> [Requirement] Search the records for the string "float" and copy every line in which it appears.

╭─ Excerpted records

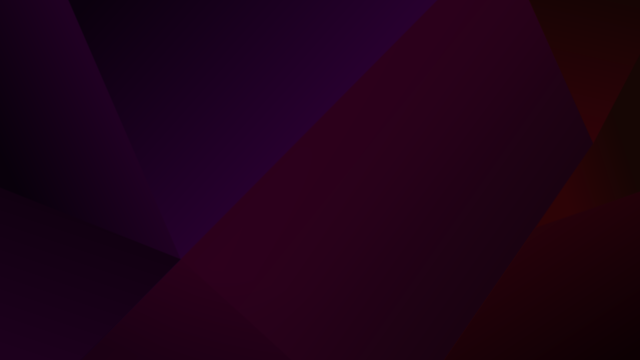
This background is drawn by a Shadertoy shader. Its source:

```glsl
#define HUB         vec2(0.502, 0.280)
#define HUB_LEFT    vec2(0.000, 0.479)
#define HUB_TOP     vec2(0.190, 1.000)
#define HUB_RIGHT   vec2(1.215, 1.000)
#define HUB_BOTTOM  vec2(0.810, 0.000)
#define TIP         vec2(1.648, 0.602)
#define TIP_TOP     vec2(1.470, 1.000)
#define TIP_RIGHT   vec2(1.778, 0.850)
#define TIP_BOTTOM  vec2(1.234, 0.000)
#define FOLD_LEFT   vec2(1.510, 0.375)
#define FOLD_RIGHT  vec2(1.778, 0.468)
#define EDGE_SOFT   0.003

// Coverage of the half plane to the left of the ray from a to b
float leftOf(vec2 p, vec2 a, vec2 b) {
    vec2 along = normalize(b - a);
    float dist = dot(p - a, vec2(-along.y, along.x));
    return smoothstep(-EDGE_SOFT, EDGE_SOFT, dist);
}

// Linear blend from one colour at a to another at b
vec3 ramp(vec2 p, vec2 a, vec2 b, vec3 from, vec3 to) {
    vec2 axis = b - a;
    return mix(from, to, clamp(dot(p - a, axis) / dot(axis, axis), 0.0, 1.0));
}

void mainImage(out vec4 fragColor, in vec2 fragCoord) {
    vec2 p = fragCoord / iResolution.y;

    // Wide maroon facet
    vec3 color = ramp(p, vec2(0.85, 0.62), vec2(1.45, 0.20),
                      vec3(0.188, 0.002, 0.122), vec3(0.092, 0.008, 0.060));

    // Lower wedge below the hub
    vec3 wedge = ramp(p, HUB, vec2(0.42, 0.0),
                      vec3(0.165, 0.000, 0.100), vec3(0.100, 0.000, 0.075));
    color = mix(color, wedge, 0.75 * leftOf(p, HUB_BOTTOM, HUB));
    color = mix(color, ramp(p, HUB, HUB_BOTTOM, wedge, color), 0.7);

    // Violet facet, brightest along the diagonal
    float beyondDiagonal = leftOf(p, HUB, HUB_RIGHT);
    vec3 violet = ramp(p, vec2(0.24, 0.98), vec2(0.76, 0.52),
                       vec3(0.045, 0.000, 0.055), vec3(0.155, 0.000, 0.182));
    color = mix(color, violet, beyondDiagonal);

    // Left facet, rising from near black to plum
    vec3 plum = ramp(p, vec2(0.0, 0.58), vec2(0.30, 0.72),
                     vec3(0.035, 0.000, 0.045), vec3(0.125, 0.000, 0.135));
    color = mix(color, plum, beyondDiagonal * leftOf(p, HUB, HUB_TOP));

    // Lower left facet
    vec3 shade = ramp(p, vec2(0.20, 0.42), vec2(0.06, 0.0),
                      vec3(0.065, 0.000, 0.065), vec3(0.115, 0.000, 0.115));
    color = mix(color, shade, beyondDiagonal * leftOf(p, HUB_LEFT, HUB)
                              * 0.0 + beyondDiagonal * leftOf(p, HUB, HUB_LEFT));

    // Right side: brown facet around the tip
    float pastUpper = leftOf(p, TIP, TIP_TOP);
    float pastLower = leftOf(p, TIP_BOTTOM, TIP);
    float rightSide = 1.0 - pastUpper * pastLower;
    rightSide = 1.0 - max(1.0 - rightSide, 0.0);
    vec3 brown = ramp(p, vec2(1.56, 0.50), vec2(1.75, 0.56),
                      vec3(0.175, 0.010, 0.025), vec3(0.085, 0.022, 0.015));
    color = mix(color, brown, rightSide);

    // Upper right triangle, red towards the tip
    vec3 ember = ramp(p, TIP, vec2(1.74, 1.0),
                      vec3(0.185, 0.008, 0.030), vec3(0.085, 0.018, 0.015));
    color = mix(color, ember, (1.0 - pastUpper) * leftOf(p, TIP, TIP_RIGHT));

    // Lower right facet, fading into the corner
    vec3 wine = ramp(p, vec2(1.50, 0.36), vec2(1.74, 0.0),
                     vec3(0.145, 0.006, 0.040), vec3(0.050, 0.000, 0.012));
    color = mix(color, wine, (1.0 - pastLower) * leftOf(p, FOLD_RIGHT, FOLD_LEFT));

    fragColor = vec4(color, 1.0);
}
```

╰─

> [The answer]
float leftOf(vec2 p, vec2 a, vec2 b) {
    float dist = dot(p - a, vec2(-along.y, along.x));
    float beyondDiagonal = leftOf(p, HUB, HUB_RIGHT);
    float pastUpper = leftOf(p, TIP, TIP_TOP);
    float pastLower = leftOf(p, TIP_BOTTOM, TIP);
    float rightSide = 1.0 - pastUpper * pastLower;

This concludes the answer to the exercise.